Corker is concerned about Bernanke the man and believes the awesome power of the Fed may have warped his judgment. Plosser believes that the actions of Bernanke are misguided. In the opinion of both men, the facility itself is blameless. The problem is the fallible human at the helm. Here's more from the Bloomberg article on Plosser:
Federal Reserve Bank of Philadelphia President Charles Plosser said new bond buying announced by the Fed this month probably won't boost growth or hiring and may jeopardize the central bank's credibility.
"We are unlikely to see much benefit to growth or to employment from further asset purchases," Plosser said in a speech today at the district bank in Philadelphia. "Conveying the idea that such action will have a substantive impact on labor markets and the speed of the recovery risks the Fed's credibility."

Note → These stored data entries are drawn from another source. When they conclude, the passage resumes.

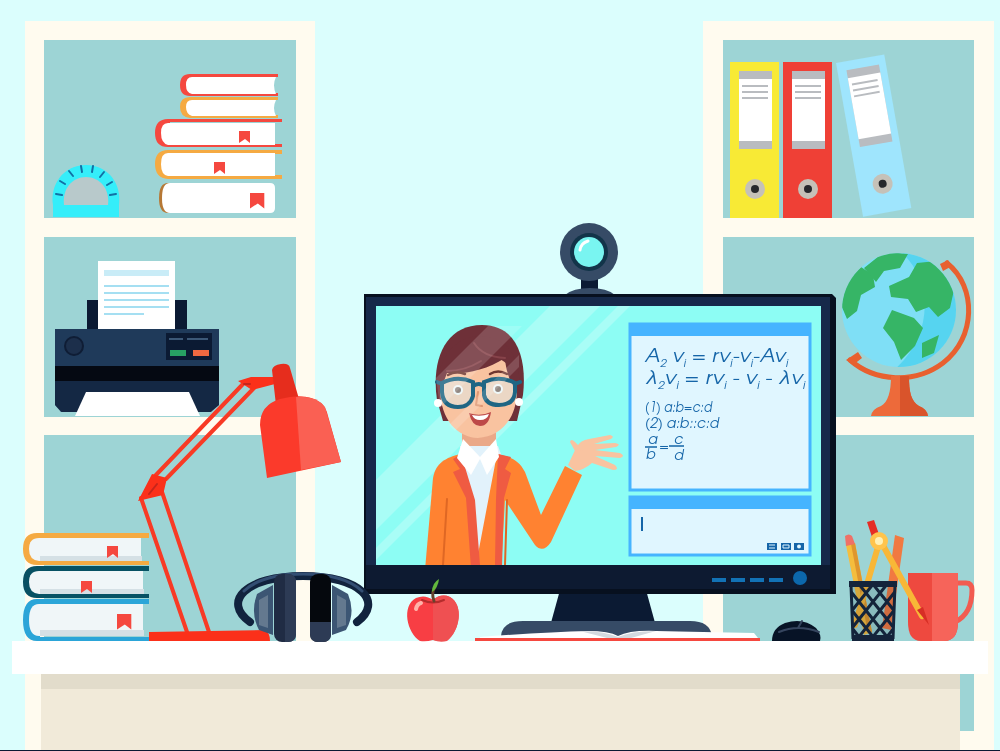
<!DOCTYPE html>
<html lang="en">
<head>
<meta charset="utf-8">
<title>Online lesson workspace</title>
<style>
:root{--wall:#dbfefd;--cream:#fffbef;--shelf:#9dd4d5;--navy:#0b1a33;--slate:#1f3a5a;--steel:#364b66;--red:#f5483f;--lamp:#fb301a;--orange:#ff8231;--skin:#f9c3a0;--hair:#6e3038;--screen:#8dfdf4;--panel:#e0f6ff;--blue:#46b4ff;--ink:#1565a8;--desk:#f1ead9;--shade:#e2dccb;--gold:#f5aa42}
html,body{margin:0;height:100%;overflow:hidden;background:var(--wall)}
svg{display:block;width:1000px;height:751px}
.cream{fill:var(--cream)}.shelf{fill:var(--shelf)}.navy{fill:var(--navy)}.slate{fill:var(--slate)}.steel{fill:var(--steel)}.red{fill:var(--red)}.lamp{fill:var(--lamp)}.orange{fill:var(--orange)}.skin{fill:var(--skin)}.hair{fill:var(--hair)}.panel{fill:var(--panel)}.blue{fill:var(--blue)}.white{fill:#fff}.gold{fill:var(--gold)}
.line{fill:none;stroke-linecap:round;stroke-linejoin:round}
.formula{font-family:"TeX Gyre Adventor","Lato",sans-serif;font-style:italic;fill:var(--ink);font-size:18px}
.formula .small{font-size:14px}
.formula .sub{font-size:10px}
</style>
</head>
<body>
<svg viewBox="0 0 1000 751" role="img" aria-label="Desk with a computer showing a teacher giving an online lesson">
<defs>
<clipPath id="screen-area"><rect x="376" y="306" width="445" height="259"/></clipPath>
<clipPath id="globe-ball"><circle cx="899" cy="310" r="57"/></clipPath>
<clipPath id="basket-shape"><path d="M850 583h46l-3 56h-40z"/></clipPath>
<path id="bookmark" d="M0 0h11v12l-5-4-6 4z" fill="#f5483f"/>
<g id="binder">
<rect width="49" height="156"/>
<rect x="9" y="9" width="33" height="78" fill="#b9bcc0"/><rect x="9" y="17" width="33" height="62" fill="#fff"/>
<path d="M12 24h26M12 30h26M12 36h26" stroke="#b9bcc0" stroke-width="2"/>
<circle cx="25" cy="127" r="10" fill="#c5c1b8"/><circle cx="25" cy="127" r="4" fill="#26282c"/>
</g>
</defs>

<rect width="1000" height="751" fill="var(--wall)"/>

<g id="bookcases">
<rect class="cream" x="25" y="21" width="290" height="730"/>
<rect class="shelf" x="44" y="40" width="252" height="178"/><rect class="shelf" x="44" y="237" width="252" height="180"/><rect class="shelf" x="44" y="435" width="252" height="210"/>
<rect class="cream" x="703" y="21" width="291" height="730"/>
<rect class="shelf" x="723" y="40" width="251" height="178"/><rect class="shelf" x="723" y="237" width="251" height="180"/><rect class="shelf" x="723" y="435" width="251" height="296"/>
</g>

<g id="protractor">
<path d="M53 217v-12c-3-20 10-40 33-40s36 20 33 40v12z" fill="#35eefa"/>
<path d="M64 205c-2-16 8-28 22-28s24 12 22 28z" fill="#b8c9cb"/>
<path class="line" d="M56 194l6 1M60 181l5 3M69 171l4 5M81 166l1 6M93 166l-1 6M104 172l-4 5M112 182l-5 3M116 194l-6 1" stroke="#1270a5" stroke-width="2"/>
</g>

<g id="shelf-books">
<path class="red" d="M278 74h-88q-10 0-10 11t10 11h88v-3h-80v-16h80z"/><path class="white" d="M276 77h-84q-6 0-6 8t6 9h84q-4-9 0-17z"/>
<path class="gold" d="M278 97h-88q-10 0-10 10t10 11h88v-3h-80v-15h80z"/><path class="white" d="M276 100h-84q-6 0-6 7t6 9h84q-4-8 0-16z"/>
<path class="red" d="M282 119H168q-13 0-13 14t13 14h114v-3H170v-22h112z"/><path class="white" d="M275 123H168q-7 0-7 10t7 12h107z"/>
<path class="gold" d="M282 150H168q-13 0-13 14t13 15h114v-4H170v-21h112z"/><path class="white" d="M275 153H168q-7 0-7 11t7 12h107z"/>
<path d="M270 183H168q-9 0-9 15t9 15h102z" fill="#b67835"/><path class="white" d="M270 183H170q-8 0-8 15t8 15h100q5 0 5-5v-20q0-5-5-5z"/>
<use href="#bookmark" x="239" y="131"/><use href="#bookmark" x="214" y="162"/><use href="#bookmark" transform="translate(250 193) scale(1.3)"/>
</g>

<g id="binders">
<use href="#binder" x="730" y="62" fill="#f8ea35"/>
<use href="#binder" x="783" y="62" fill="#ef4036"/>
<use href="#binder" transform="translate(836 63) rotate(-10)" fill="#9fe5fd"/>
</g>

<g id="printer">
<path class="navy" d="M87 300h100v30H87z"/>
<rect class="white" x="98" y="261" width="77" height="68"/>
<path d="M104 273h65" stroke="#c9ecf7" stroke-width="6"/>
<path d="M104 286h65M104 293h65M104 300h65M104 307h65M104 314h40" stroke="#a5dff2" stroke-width="2"/>
<path class="slate" d="M55 329h164v76l-8 7H61l-6-7z"/>
<rect x="55" y="366" width="164" height="15" fill="#050912"/>
<path class="navy" d="M55 381h164v24l-9 7H62l-7-7z" opacity=".55"/>
<circle cx="74" cy="346" r="9" fill="#1c2f4b" stroke="#0f1d35" stroke-width="2"/>
<rect class="navy" x="166" y="333" width="46" height="27"/>
<path d="M169 339h14M187 339h21" stroke="#3c5877" stroke-width="2"/>
<rect x="170" y="350" width="16" height="6" fill="#27a063"/><rect x="193" y="350" width="16" height="6" fill="#ee6841"/>
<path class="white" d="M86 392h103l11 24H75z"/>
</g>

<g id="globe">
<path class="line" d="M947 263c30 24 29 75-4 100-28 21-68 19-93-3" stroke="#e8602f" stroke-width="5"/>
<path d="M891 376h18c0 16 2 25 10 30q8 3 9 10h-57q1-7 10-10c7-4 10-14 10-30z" fill="#ed6a3a"/>
<path d="M900 376h9c0 16 2 25 10 30q8 3 9 10h-28z" fill="#d9542b"/>
<circle cx="899" cy="310" r="57" fill="#7fdff6"/>
<g clip-path="url(#globe-ball)">
<path d="M899 250c35 30 35 85-5 120h70V250z" fill="#35cdec" opacity=".55"/>
<g fill="#36b566"><path d="M841 305l6-25 14-13 12 8 2 12-14 8-4 16-10 8z"/><path d="M864 268l20-16 24 2-8 14-16 3-8 11z"/><path d="M889 286l20-9 8-14 20-2 17 29-4 18-12 9-9-10-13 5-8-13-17-2z"/><path d="M892 310l22 8 9 10-8 18-14 14-7-18-11-14z"/><path d="M922 343l17-8-5 18-12 5z"/></g>
</g>
<path d="M846 360l12-8 4 6-9 7zM940 264l8-4 4 6-9 5z" fill="#e8602f"/>
</g>

<g id="webcam">
<path class="navy" d="M581 276h17v14h-17z"/><path class="steel" d="M565 295q8-7 25-7t25 7z"/>
<circle class="steel" cx="589" cy="252" r="29"/><circle cx="589" cy="252" r="19" fill="#123449"/><circle cx="589" cy="252" r="15" fill="#79f5f1"/>
<path class="line" d="M580 250q1-7 8-9" stroke="#fff" stroke-width="3"/>
</g>

<g id="desk">
<rect class="white" x="12" y="641" width="976" height="33"/>
<rect x="41" y="674" width="919" height="77" fill="var(--desk)"/>
<rect x="41" y="674" width="919" height="15" fill="var(--shade)"/>
</g>

<g id="monitor">
<path class="navy" d="M560 590h86l11 40H549z"/><path class="steel" d="M501 636q1-15 22-15h167q20 0 22 15z"/>
<path d="M364 294h468l4 4v296H364z" fill="#07101f"/>
<path d="M366 297h464v292H366z" fill="#16294a"/>
<rect x="366" y="565" width="464" height="24" fill="#0d1a31"/>
<rect x="376" y="306" width="445" height="259" fill="var(--screen)"/>
<path d="M712 580h71" stroke="#1272b5" stroke-width="4" stroke-dasharray="14 5"/>
<circle cx="800" cy="578" r="7" fill="#0c68ac"/>
</g>

<g id="lesson" clip-path="url(#screen-area)">
<g fill="#fff" opacity=".25"><path d="M376 480L550 306h50L376 530z"/><path d="M376 548L618 306h12L376 560z"/></g>

<g id="teacher">
<path class="hair" d="M437 400c-6-40 8-75 45-75 36 0 45 35 41 70l-6 26h-74z"/>
<path d="M462 425h34v25l-15 38-19-38z" fill="#eaa888"/>
<path d="M460 446h38l8 22-8 97h-26z" fill="#e2f2fb"/>
<path class="orange" d="M460 454c-14 4-24 8-27 24l-8 92h52l-9-80z"/>
<path class="orange" d="M497 454c14 3 22 6 28 18l16 43 24-49 17 9-31 67q-8 12-16 3l-30-45-4 70h-26z"/>
<path d="M461 454l14 46 5 65-9 3-5-70-13-26 7-3-7-10z" fill="#ef5b42"/>
<path d="M498 454l-2 45-1 66 7 3 2-70 7-25-6-4 6-12z" fill="#ef5b42"/>
<path class="line" d="M447 499l-4 66M507 500l-2 65" stroke="#df6724" stroke-width="2"/>
<path d="M463 439l17 18 16-18 3 18-12 18-7-16-9 16-14-17z" fill="#fff"/>
<path class="skin" d="M440 390c-2-22 14-36 38-36s42 15 39 38c-1 29-18 45-39 46-21-1-37-18-38-48z"/>
<path class="hair" d="M437 393c1-34 14-55 42-57 28 0 42 20 41 58-9-8-14-21-15-36-18 12-42 17-58 15-3 8-5 14-10 20z"/>
<path class="line" d="M505 358q-22-1-31-15M447 371q18 0 34-10" stroke="#87434a" stroke-width="2"/>
<path class="line" d="M448 375q8-5 17-1M490 374q8-5 17 0" stroke="#70362f" stroke-width="2.5"/>
<circle cx="458" cy="390" r="5" fill="#fff"/><circle cx="458" cy="390" r="3" fill="#573226"/><circle cx="498" cy="389" r="5" fill="#fff"/><circle cx="498" cy="389" r="3" fill="#573226"/>
<path d="M442 383q15-8 31-1v14q-3 11-15 11-15 0-16-15zM484 382q16-7 31 1v9q-1 13-16 13-13 0-15-10z" fill="#d9eff2" fill-opacity=".45" stroke="#1f6684" stroke-width="4"/>
<path class="line" d="M473 386q6-4 11 0M442 384l-5-2M515 384l5-2" stroke="#1f6684" stroke-width="4"/>
<path class="line" d="M478 392l-2 13 6 1" stroke="#df9873" stroke-width="2"/>
<path d="M469 413q11 4 22-1-2 14-11 14-8 0-11-13z" fill="#bd4948"/><path class="white" d="M472 415q9 2 17-1-2 6-9 6-6 0-8-5z"/>
<circle class="white" cx="438" cy="403" r="4"/><circle class="white" cx="519" cy="402" r="4"/>
<path class="skin" d="M568 465l8-17q4-8 13-9l21-4q5 1 1 4l-17 5 21-1q7 1 1 4l-21 3 25 3q6 3 0 5l-25-2 20 9q5 5-2 5l-21-7q-8 7-17 8z"/>
<path class="skin" d="M575 451l-5-9q1-4 5 0l8 8z"/>
</g>
<path d="M436 378l52-52h34l-82 82zM449 425l70-70v12l-64 64z" fill="#fff" opacity=".15"/>

<g id="board">
<rect class="panel" x="630" y="324" width="180" height="166" stroke="#46b4ff" stroke-width="3"/><rect class="blue" x="629" y="323" width="182" height="13"/>
<g class="formula">
<text x="645" y="362" textLength="143" lengthAdjust="spacingAndGlyphs">A<tspan class="sub" dy="5">2</tspan><tspan dy="-5"> v</tspan><tspan class="sub" dy="5">i</tspan><tspan dy="-5"> = rv</tspan><tspan class="sub" dy="5">i</tspan><tspan dy="-5">-v</tspan><tspan class="sub" dy="5">i</tspan><tspan dy="-5">-Av</tspan><tspan class="sub" dy="5">i</tspan></text>
<text x="645" y="384" textLength="160" lengthAdjust="spacingAndGlyphs">λ<tspan class="sub" dy="5">2</tspan><tspan dy="-5">v</tspan><tspan class="sub" dy="5">i</tspan><tspan dy="-5"> = rv</tspan><tspan class="sub" dy="5">i</tspan><tspan dy="-5"> - v</tspan><tspan class="sub" dy="5">i</tspan><tspan dy="-5"> - λv</tspan><tspan class="sub" dy="5">i</tspan></text>
<text class="small" x="645" y="412" textLength="67" lengthAdjust="spacingAndGlyphs">(1) a:b=c:d</text>
<text class="small" x="645" y="428" textLength="74" lengthAdjust="spacingAndGlyphs">(2) a:b::c:d</text>
<text class="small" x="648" y="444">a</text><text class="small" x="646" y="459">b</text><text class="small" x="659" y="451">=</text><text class="small" x="674" y="444">c</text><text class="small" x="674" y="460">d</text>
</g>
<path d="M645 447h12M669 446h15" stroke="#1565a8" stroke-width="1.5"/>
</g>
<g id="message-box">
<rect class="panel" x="630" y="497" width="180" height="58" stroke="#46b4ff" stroke-width="3"/><rect class="blue" x="629" y="496" width="182" height="13"/>
<path d="M642 517v14" stroke="#1565a8" stroke-width="2"/>
<path d="M767 543h10v7h-10zM781 543h10v7h-10zM794 543h10v7h-10z" fill="#1565a8"/>
<path d="M769 545h6M769 548h6M783 545h6v3h-6z" stroke="#e0f6ff" fill="none"/><circle cx="799" cy="546.5" r="2" fill="#e0f6ff"/>
</g>
</g>

<g id="open-book">
<path class="red" d="M475 638h285v3H475z"/>
<path class="white" d="M480 637q65-5 108-6 21 0 30 5 12-6 38-5 45 1 98 2l4 5H480z"/>
<path d="M580 631q25 0 38 6 13-6 38-6l-25 7h-24z" fill="#d3d9df"/>
</g>

<g id="desk-books">
<path class="gold" d="M149 533H37q-14 0-14 16t14 16h112v-4H40v-23h109z"/><path d="M141 538H39q-10 0-10 11t10 12h102z" fill="#f0f6f8"/>
<path d="M149 566H37q-14 0-14 16t14 16h112v-4H40v-23h109z" fill="#075163"/><path d="M143 571H39q-10 0-10 11t10 12h104z" fill="#f0f6f8"/>
<path d="M149 599H37q-14 0-14 21t14 21h112v-4H40v-33h109z" fill="#2ba5d8"/><path d="M143 604H39q-10 0-10 16t10 16h104z" fill="#f0f6f8"/>
<path d="M40 556h102v5H40zM40 589h104v5H40zM40 630h104v6H40z" fill="#d5e0e5"/>
<use href="#bookmark" x="107" y="546"/><use href="#bookmark" x="81" y="581"/><use href="#bookmark" transform="translate(117 614) scale(1.3)"/>
</g>

<g id="desk-lamp">
<path class="line" d="M141 498l46 134M162 492l47 140M155 476l88-92M166 479l88-91" stroke="#f83a25" stroke-width="4"/>
<path class="lamp" d="M152 474l15 4-4 17-25 6zM238 381l13-4h22l2 7-23 6z"/>
<path class="line" d="M149 494l8-10M244 384l6 0" stroke="#c6251a" stroke-width="2"/>
<path d="M272 370q1-5 9-6 8-1 9 4l9 31-23 6z" fill="#e62d1d"/>
<path d="M267 478l-7-53q0-20 20-26 27-7 41 4 5 4 7 13l13 46z" fill="#fb3a2b"/>
<path d="M296 397q20-2 29 10l16 55-40 8z" fill="#fa6053"/>
<path class="lamp" d="M149 632l115-2q6 2 6 11H149z"/>
</g>

<g id="headphones">
<path class="line" d="M250 622c-28-20-5-46 53-46s81 26 54 46" stroke="#11233e" stroke-width="8"/>
<path class="line" d="M244 591q18-17 59-17t59 17" stroke="#334e73" stroke-width="3"/>
<path d="M257 594l16-9v50l-14-5q-9-17-2-36zM348 594l-16-9v50l14-5q10-17 2-36z" fill="#3c5674"/>
<path d="M259 600l9-5v33l-9-3zM346 600l-9-5v33l9-3z" fill="#64798f"/>
<rect x="274" y="574" width="22" height="68" rx="8" fill="#202c44"/><rect x="310" y="574" width="21" height="68" rx="8" fill="#05080d"/>
<path d="M285 574h3q8 0 8 8v52q0 8-8 8h-3zM310 622h21v12q0 8-8 8h-5q-8 0-8-8z" fill="#2d3b55"/>
</g>

<g id="apple">
<path d="M433 600q-8-6-17-2c-15 8-9 35 4 43q6 1 13-1 7 2 14 0c13-9 17-35 3-43q-9-4-17 3z" fill="#f83e44"/>
<path d="M433 600q8-7 17-3c14 8 10 34-3 44q-7 2-14-1z" fill="#ef5052"/>
<path d="M422 600q11 5 22 0" class="line" stroke="#b42c2c" stroke-width="2"/>
<path class="line" d="M434 601q-3-8 1-14" stroke="#66432c" stroke-width="3"/><path d="M432 592q0-9 7-13-1 9-7 13z" fill="#62b83d"/>
<path class="line" d="M416 609q1-5 5-6" stroke="#ffb3a9" stroke-width="4"/>
</g>

<g id="mouse">
<path d="M772 641q0-13 13-18 18-6 31 5 6 7 4 13z" fill="#071326"/><path class="line" d="M779 632q19-8 40 0M802 621l-4 7" stroke="#36455f" stroke-width="2"/>
</g>

<g id="mug">
<path class="line" d="M956 583h10q6 0 6 7 0 24-17 32" stroke="#f25b50" stroke-width="5"/>
<path d="M908 573h50v49q0 19-14 19h-23q-13 0-13-19z" fill="#ee493f"/><path d="M932 573h26v49q0 19-14 19h-12z" fill="#f6645a"/>
</g>

<g id="pencil-cup">
<path d="M846 545l9-2 17 89-8 3z" fill="#f5bd3d"/><path d="M851 544l4-1 17 89-4 1z" fill="#df962e"/><path d="M845 536q4-3 7 0l3 8-9 2z" fill="#ef7167"/>
<path d="M895 535l9 3-13 92-9-2z" fill="#f17941"/>
<path d="M880 540l-25 85M880 540l42 76" class="line" stroke="#f8b737" stroke-width="6"/>
<path d="M867 522l7-2 7 20-7 3z" fill="#e52d25"/><circle cx="879" cy="541" r="9" fill="#ffc44c"/><circle cx="879" cy="541" r="4" fill="#fff1b5"/>
<path d="M917 610l6-3 6 18z" fill="#d72e25"/>
<path d="M850 583h46l-3 56h-40z" fill="#16263b" fill-opacity=".15"/>
<g clip-path="url(#basket-shape)"><path d="M830 583l56 70M844 583l56 70M858 583l56 70M872 583l56 70M816 583l56 70M802 583l56 70M916 583l-56 70M902 583l-56 70M888 583l-56 70M874 583l-56 70M930 583l-56 70M944 583l-56 70" stroke="#14243b" stroke-width="3"/></g>
<path d="M849 581h48v6h-48zM852 635h42v6h-42z" fill="#14243b"/><path d="M851 585l2 54M895 585l-2 54" stroke="#14243b" stroke-width="3"/>
</g>

<rect class="navy" y="750" width="1000" height="1"/>
</svg>
</body>
</html>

"I opposed the Committee's actions in September because I believe that increasing monetary policy accommodation is neither appropriate nor likely to be effective in the current environment," Plosser said. "Every monetary policy action has costs and benefits, and my assessment is that the potential costs and risks associated with these actions outweigh the potential meager benefits."
The FOMC also said this month it will probably hold the federal funds rate near zero at least through mid-2015. The Fed had forecast since January that rates will stay low at least through late 2014.
By enunciating his concerns, Plosser promotes the idea that central banks are "inflation fighters." We've lost track of the "hawks" who are worried about Fed printing and want money to be scarcer and more valuable. In fact, one of the biggest promotional elements of central banking is that its good, gray men are inflation fighters.
Of course, how can this be when central banks are responsible for printing the money that causes inflation in the first place?
By constantly confronting central bank decisions, those involved in the process make it look fairly clinical. The system itself is never questioned, only outcomes.
Plosser said in response to audience questions that he's "worried that the actions we are taking to make our balance sheet bigger entail risks and those risks could be quite substantial." The central bank may "be forced into selling assets in the open market" when it needs to reduce stimulus, he said. Policy makers "must be aware of the consequences," from their decisions.
Note how carefully the article refers to Plosser, et al. as "policy makers." It is a clinical phrase and one that appeals to those who want to believe that "monetary policy" is a technocratic venture.
It is not, of course. Wielding the power of trillions, the elites who want to remake the world start wars, create depressions and generally keep people in a state of fear and depression via scarcity memes.
The world is running out of everything and too many people are crammed into a tiny planet. Never mind that the world's population could fit into the tiny state of Connecticut with room to spare. There are too many of "them" ... (us).
The efficacy of fiat-money monoply printing is a foundational dominant social theme of the elite and one that is assiduously cultivated. Those like Plosser and Corker who enunciate its advantages may even believe in the institution and its dynamics. Sincerity surely helps provide credibility.
And such arguments are repeated, broadcast and otherwise disseminated with the idea that it is people that are at fault, not the larger institutions.
The idea of technocracy is unfortunately a beguiling one. Since the Age of Reason, we've been taught that man is fallible but if He erects the proper institutions, we can somehow aspire to perfection.
Nowhere has the technocratic meme been more forcefully applied than to central banking and its acolytes. We shall see as the 21st century unwinds whether this meme proves resistant or begins to crumble under the exposure of the Internet's alternative media.
Conclusion: Our perspective, presented here many times, is that the theme of central banking as a necessary component of modernity is already beginning to unravel. The next great battle may be over what the elites intend to replace it with.